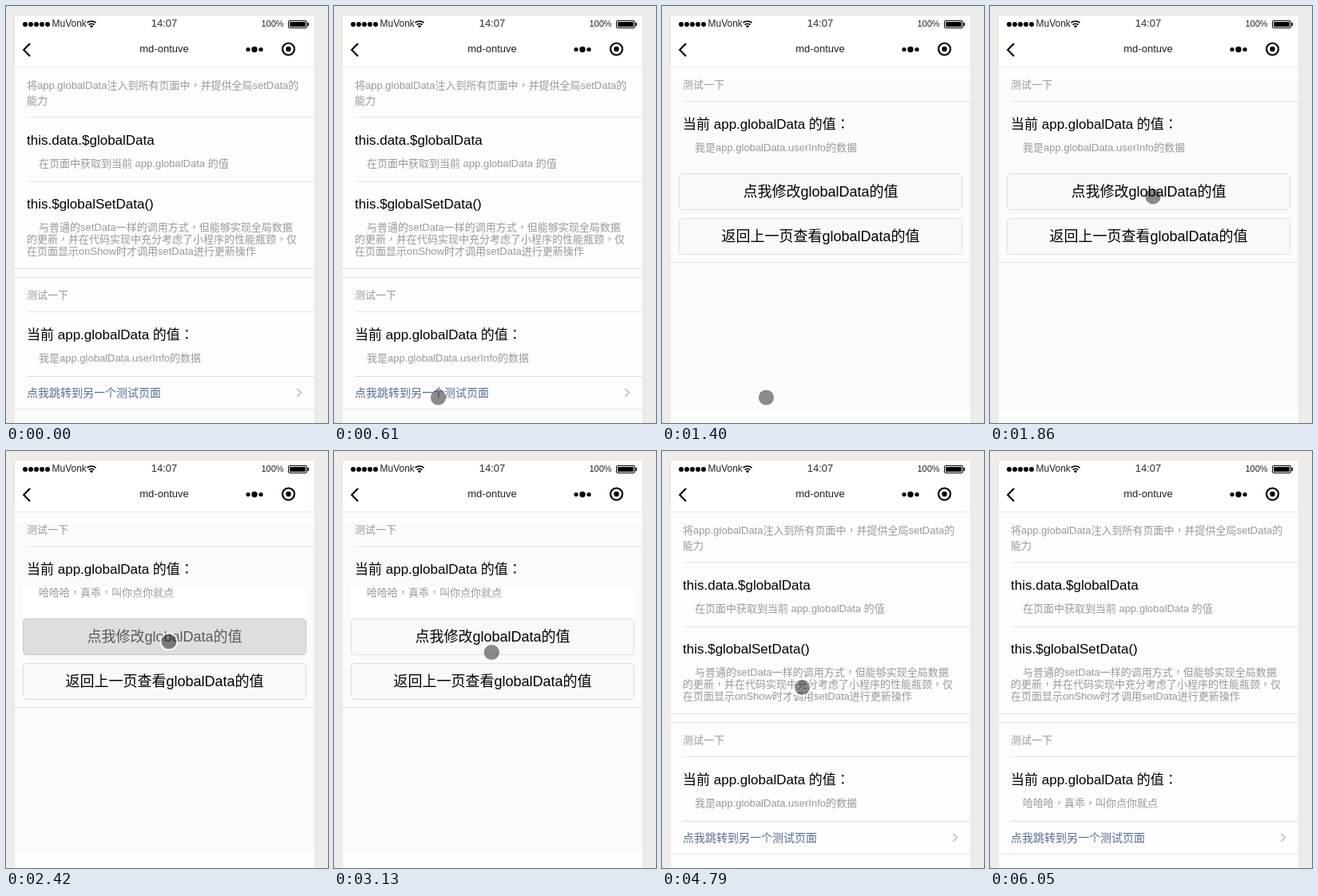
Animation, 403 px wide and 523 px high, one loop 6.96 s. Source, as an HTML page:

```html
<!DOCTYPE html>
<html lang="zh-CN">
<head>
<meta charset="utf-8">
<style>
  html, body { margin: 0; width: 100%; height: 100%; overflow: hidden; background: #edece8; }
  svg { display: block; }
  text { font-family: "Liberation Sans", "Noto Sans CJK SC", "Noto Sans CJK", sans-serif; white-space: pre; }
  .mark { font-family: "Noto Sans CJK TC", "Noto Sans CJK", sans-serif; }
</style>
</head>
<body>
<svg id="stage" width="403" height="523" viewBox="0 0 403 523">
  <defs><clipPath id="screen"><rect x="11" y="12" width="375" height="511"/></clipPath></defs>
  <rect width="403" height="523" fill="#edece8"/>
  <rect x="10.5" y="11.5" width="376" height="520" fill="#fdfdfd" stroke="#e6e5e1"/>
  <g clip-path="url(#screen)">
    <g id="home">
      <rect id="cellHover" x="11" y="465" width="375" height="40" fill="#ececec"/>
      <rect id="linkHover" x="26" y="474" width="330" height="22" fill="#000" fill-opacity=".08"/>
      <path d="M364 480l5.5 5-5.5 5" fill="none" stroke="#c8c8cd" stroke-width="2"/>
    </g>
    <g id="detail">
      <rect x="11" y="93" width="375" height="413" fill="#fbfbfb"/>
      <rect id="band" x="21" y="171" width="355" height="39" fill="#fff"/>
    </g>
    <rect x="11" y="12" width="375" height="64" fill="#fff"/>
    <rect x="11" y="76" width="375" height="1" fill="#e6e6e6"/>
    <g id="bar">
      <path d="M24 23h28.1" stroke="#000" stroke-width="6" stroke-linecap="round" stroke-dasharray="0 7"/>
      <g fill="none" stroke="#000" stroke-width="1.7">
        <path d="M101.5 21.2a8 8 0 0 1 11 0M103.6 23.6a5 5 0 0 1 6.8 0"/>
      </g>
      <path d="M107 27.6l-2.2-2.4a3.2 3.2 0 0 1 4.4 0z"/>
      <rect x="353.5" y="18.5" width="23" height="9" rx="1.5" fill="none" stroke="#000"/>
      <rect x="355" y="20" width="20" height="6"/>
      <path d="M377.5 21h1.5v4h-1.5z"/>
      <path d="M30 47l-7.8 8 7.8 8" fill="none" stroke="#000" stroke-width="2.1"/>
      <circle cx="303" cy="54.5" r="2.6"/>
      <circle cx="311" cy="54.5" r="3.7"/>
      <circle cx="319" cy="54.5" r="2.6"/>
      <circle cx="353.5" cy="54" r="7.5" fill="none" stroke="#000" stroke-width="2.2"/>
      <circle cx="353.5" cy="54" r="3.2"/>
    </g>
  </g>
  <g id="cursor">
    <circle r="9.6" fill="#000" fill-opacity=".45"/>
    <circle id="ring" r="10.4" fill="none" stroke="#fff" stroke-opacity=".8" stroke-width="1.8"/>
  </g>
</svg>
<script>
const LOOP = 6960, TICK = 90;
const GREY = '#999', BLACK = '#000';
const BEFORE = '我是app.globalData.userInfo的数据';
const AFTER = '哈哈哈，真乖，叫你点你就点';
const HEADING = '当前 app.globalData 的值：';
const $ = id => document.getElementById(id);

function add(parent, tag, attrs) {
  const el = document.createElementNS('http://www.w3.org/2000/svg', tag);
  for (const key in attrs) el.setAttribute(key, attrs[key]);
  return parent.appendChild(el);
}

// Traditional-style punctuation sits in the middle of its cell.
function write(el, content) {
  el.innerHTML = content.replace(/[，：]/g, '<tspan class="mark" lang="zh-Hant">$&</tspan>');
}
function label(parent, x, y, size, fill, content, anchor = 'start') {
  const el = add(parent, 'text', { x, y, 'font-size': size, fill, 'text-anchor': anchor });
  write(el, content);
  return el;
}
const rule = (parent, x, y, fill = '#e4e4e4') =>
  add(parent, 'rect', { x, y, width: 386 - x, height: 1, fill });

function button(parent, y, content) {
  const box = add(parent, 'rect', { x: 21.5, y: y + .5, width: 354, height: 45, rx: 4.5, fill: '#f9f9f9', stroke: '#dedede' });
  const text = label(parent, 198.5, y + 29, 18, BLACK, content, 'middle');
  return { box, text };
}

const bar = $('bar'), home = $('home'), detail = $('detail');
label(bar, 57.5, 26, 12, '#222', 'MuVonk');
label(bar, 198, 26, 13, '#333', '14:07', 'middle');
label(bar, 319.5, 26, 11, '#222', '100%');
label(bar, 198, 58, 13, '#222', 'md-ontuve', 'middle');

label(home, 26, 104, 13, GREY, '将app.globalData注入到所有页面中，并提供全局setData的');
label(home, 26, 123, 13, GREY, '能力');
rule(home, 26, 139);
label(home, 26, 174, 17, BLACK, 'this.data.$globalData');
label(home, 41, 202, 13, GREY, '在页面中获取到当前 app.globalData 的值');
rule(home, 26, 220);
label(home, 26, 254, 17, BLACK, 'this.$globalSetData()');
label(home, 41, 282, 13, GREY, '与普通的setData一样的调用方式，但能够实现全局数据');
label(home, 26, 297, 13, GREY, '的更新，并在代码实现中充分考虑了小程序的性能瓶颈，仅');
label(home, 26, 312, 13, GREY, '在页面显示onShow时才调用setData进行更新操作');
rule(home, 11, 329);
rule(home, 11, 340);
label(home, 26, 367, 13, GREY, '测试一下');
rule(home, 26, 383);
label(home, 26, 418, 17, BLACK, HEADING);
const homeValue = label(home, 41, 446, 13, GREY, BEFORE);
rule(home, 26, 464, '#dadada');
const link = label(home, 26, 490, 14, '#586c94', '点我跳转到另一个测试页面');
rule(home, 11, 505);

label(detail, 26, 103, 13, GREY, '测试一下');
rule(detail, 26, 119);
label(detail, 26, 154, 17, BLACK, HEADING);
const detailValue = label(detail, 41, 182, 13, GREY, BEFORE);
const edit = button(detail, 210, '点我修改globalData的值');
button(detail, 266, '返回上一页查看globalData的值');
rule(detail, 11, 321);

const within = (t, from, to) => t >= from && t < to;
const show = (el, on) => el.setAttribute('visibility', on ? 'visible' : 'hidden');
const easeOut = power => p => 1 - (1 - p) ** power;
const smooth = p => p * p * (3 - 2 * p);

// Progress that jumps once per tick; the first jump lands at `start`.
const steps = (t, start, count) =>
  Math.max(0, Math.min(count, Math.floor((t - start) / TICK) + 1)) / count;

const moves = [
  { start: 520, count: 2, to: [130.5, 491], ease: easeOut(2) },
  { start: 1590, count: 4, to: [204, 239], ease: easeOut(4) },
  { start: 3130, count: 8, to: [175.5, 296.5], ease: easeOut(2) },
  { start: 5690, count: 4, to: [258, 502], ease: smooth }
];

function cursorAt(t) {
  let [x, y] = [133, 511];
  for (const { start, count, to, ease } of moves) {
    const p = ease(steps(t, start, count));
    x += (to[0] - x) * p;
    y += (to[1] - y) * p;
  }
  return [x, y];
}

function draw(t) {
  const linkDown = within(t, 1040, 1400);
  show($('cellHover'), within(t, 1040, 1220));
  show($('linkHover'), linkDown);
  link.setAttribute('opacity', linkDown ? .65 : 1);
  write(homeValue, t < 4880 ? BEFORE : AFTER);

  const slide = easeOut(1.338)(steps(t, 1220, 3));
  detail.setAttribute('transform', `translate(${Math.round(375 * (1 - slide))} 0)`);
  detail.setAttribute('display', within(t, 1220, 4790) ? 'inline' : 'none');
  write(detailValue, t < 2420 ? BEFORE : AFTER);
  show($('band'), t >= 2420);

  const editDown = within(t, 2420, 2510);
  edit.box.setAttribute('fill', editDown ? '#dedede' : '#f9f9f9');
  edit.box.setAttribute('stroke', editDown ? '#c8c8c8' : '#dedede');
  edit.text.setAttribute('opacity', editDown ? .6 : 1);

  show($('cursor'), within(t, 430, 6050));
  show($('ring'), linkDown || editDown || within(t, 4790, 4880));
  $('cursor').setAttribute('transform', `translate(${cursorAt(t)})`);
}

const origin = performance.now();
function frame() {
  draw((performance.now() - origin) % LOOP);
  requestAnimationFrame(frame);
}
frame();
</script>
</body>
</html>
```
•••
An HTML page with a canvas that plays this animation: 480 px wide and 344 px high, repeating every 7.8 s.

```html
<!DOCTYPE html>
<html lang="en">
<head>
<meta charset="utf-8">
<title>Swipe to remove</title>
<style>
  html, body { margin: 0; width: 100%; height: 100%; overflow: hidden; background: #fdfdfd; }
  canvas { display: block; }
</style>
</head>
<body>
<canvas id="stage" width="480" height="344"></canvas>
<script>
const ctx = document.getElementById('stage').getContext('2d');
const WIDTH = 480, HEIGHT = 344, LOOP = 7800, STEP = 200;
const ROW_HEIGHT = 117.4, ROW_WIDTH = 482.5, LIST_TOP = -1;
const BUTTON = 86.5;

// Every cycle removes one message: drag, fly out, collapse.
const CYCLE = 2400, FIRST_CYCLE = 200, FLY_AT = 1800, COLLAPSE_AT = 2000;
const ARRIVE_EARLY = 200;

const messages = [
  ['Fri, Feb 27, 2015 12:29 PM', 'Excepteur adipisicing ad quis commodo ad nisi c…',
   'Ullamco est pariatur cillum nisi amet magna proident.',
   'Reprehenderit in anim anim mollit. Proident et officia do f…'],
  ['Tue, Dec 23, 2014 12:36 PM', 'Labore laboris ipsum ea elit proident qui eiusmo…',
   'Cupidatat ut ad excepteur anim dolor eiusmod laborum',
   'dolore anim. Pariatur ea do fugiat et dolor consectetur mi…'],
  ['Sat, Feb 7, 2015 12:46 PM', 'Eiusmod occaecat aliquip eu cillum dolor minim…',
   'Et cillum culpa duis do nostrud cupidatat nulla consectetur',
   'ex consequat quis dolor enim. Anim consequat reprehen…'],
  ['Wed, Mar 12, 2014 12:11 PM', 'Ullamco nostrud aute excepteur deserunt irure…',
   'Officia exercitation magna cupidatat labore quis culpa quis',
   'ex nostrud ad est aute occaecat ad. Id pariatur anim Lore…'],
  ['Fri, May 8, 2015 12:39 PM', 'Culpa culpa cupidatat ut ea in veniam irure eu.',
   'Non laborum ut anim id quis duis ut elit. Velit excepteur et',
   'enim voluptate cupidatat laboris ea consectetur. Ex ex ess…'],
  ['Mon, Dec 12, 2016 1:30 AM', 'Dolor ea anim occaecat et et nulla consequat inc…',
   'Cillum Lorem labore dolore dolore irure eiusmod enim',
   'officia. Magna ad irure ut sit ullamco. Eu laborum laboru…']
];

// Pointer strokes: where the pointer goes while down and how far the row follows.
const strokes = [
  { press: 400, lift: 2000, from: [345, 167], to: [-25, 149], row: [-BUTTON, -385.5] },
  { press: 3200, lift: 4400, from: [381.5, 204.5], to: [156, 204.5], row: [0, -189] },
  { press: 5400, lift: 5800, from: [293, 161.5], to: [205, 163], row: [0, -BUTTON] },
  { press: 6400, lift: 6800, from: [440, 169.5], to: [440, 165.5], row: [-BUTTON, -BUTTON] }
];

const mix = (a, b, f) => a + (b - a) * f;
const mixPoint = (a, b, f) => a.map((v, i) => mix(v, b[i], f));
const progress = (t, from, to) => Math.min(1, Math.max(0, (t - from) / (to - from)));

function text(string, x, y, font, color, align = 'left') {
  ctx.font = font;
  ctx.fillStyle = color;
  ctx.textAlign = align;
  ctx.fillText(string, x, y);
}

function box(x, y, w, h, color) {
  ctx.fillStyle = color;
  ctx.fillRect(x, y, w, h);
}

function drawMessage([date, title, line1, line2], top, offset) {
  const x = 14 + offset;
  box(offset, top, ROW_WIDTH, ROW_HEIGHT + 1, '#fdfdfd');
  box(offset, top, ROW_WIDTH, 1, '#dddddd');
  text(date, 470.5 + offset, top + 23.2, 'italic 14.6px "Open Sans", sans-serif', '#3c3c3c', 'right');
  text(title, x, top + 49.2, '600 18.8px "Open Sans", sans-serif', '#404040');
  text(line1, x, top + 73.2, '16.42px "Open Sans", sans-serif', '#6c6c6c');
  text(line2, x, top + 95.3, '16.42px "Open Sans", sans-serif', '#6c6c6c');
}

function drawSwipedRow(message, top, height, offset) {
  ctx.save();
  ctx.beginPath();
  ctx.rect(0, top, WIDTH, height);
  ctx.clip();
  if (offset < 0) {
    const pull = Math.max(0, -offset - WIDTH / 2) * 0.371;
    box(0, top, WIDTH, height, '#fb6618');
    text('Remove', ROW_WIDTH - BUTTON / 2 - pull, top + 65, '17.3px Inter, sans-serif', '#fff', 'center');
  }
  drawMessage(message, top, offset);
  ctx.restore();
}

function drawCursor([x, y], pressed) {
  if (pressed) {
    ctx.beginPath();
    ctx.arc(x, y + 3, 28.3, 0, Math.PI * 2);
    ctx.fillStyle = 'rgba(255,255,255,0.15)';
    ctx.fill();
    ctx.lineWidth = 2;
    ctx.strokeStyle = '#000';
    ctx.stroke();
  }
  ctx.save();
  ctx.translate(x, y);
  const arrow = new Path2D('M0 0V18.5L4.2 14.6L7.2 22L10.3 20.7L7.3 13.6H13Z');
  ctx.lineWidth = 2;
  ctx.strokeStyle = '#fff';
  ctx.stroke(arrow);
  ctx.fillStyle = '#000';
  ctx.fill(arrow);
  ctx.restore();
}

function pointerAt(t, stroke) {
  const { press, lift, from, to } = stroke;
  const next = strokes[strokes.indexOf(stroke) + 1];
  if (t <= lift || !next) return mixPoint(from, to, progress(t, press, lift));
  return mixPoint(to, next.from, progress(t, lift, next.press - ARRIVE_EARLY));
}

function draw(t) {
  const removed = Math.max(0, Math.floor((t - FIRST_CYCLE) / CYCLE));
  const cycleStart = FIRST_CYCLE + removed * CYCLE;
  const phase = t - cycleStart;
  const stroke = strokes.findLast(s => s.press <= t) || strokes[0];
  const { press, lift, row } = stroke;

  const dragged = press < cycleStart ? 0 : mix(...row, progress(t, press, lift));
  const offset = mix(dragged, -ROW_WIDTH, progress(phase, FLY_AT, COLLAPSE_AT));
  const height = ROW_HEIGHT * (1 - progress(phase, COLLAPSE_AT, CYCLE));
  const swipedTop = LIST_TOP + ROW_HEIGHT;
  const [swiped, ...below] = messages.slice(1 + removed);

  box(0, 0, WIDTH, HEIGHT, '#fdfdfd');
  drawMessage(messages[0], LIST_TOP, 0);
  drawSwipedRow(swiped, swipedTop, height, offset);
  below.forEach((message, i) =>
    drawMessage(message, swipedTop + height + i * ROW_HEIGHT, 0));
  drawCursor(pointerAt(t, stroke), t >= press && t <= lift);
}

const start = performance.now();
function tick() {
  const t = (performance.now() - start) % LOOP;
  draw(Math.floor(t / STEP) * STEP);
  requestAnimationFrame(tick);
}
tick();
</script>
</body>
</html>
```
•••
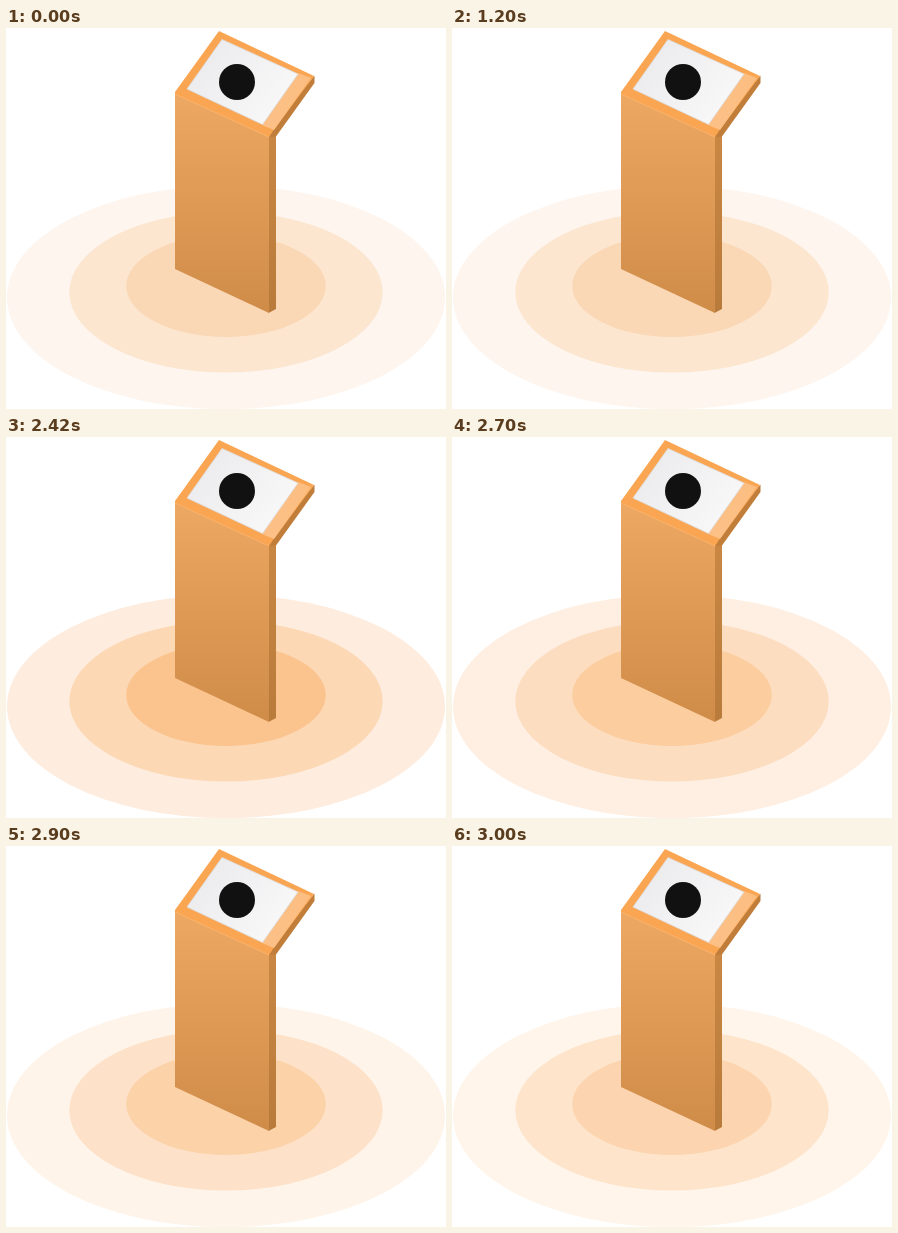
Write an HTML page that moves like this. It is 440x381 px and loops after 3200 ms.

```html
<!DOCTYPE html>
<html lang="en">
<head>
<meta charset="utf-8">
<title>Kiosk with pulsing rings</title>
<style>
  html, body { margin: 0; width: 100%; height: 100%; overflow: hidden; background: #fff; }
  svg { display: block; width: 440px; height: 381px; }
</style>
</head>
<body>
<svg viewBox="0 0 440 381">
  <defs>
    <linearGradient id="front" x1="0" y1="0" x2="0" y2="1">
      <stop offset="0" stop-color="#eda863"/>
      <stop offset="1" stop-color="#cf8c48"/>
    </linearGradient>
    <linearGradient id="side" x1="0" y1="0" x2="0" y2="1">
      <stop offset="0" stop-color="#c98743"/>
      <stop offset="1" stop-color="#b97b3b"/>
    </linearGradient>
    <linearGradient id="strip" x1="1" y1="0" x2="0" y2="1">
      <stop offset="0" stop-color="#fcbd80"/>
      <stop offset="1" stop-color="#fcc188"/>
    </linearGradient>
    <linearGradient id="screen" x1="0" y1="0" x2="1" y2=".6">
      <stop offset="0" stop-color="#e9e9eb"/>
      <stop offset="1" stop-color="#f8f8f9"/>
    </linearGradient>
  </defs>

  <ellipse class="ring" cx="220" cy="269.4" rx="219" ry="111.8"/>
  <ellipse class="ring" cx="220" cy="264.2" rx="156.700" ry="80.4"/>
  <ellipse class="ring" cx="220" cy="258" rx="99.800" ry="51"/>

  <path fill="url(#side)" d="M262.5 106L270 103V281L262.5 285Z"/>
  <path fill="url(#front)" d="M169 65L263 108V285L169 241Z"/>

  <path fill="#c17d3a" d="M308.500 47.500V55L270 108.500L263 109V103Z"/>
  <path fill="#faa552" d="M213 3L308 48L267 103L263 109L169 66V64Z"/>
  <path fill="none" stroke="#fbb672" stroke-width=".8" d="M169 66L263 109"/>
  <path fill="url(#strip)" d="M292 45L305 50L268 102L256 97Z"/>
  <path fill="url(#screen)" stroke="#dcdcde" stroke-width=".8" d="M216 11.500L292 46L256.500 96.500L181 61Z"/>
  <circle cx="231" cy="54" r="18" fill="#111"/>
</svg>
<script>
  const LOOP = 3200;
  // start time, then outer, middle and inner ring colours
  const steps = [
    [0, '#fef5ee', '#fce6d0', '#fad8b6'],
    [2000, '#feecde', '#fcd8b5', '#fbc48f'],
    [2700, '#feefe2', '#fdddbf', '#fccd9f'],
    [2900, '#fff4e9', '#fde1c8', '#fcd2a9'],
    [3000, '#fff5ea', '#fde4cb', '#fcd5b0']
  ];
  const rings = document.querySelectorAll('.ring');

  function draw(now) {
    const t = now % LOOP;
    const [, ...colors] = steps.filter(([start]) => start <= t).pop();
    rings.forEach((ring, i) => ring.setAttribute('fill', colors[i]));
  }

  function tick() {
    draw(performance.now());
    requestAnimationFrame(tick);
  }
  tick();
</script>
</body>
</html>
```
•••
Activity: Go through the data, and copy each line in which the word "editDown" appears.

Exercise output:
  const editDown = within(t, 2420, 2510);
  edit.box.setAttribute('fill', editDown ? '#dedede' : '#f9f9f9');
  edit.box.setAttribute('stroke', editDown ? '#c8c8c8' : '#dedede');
  edit.text.setAttribute('opacity', editDown ? .6 : 1);
  show($('ring'), linkDown || editDown || within(t, 4790, 4880));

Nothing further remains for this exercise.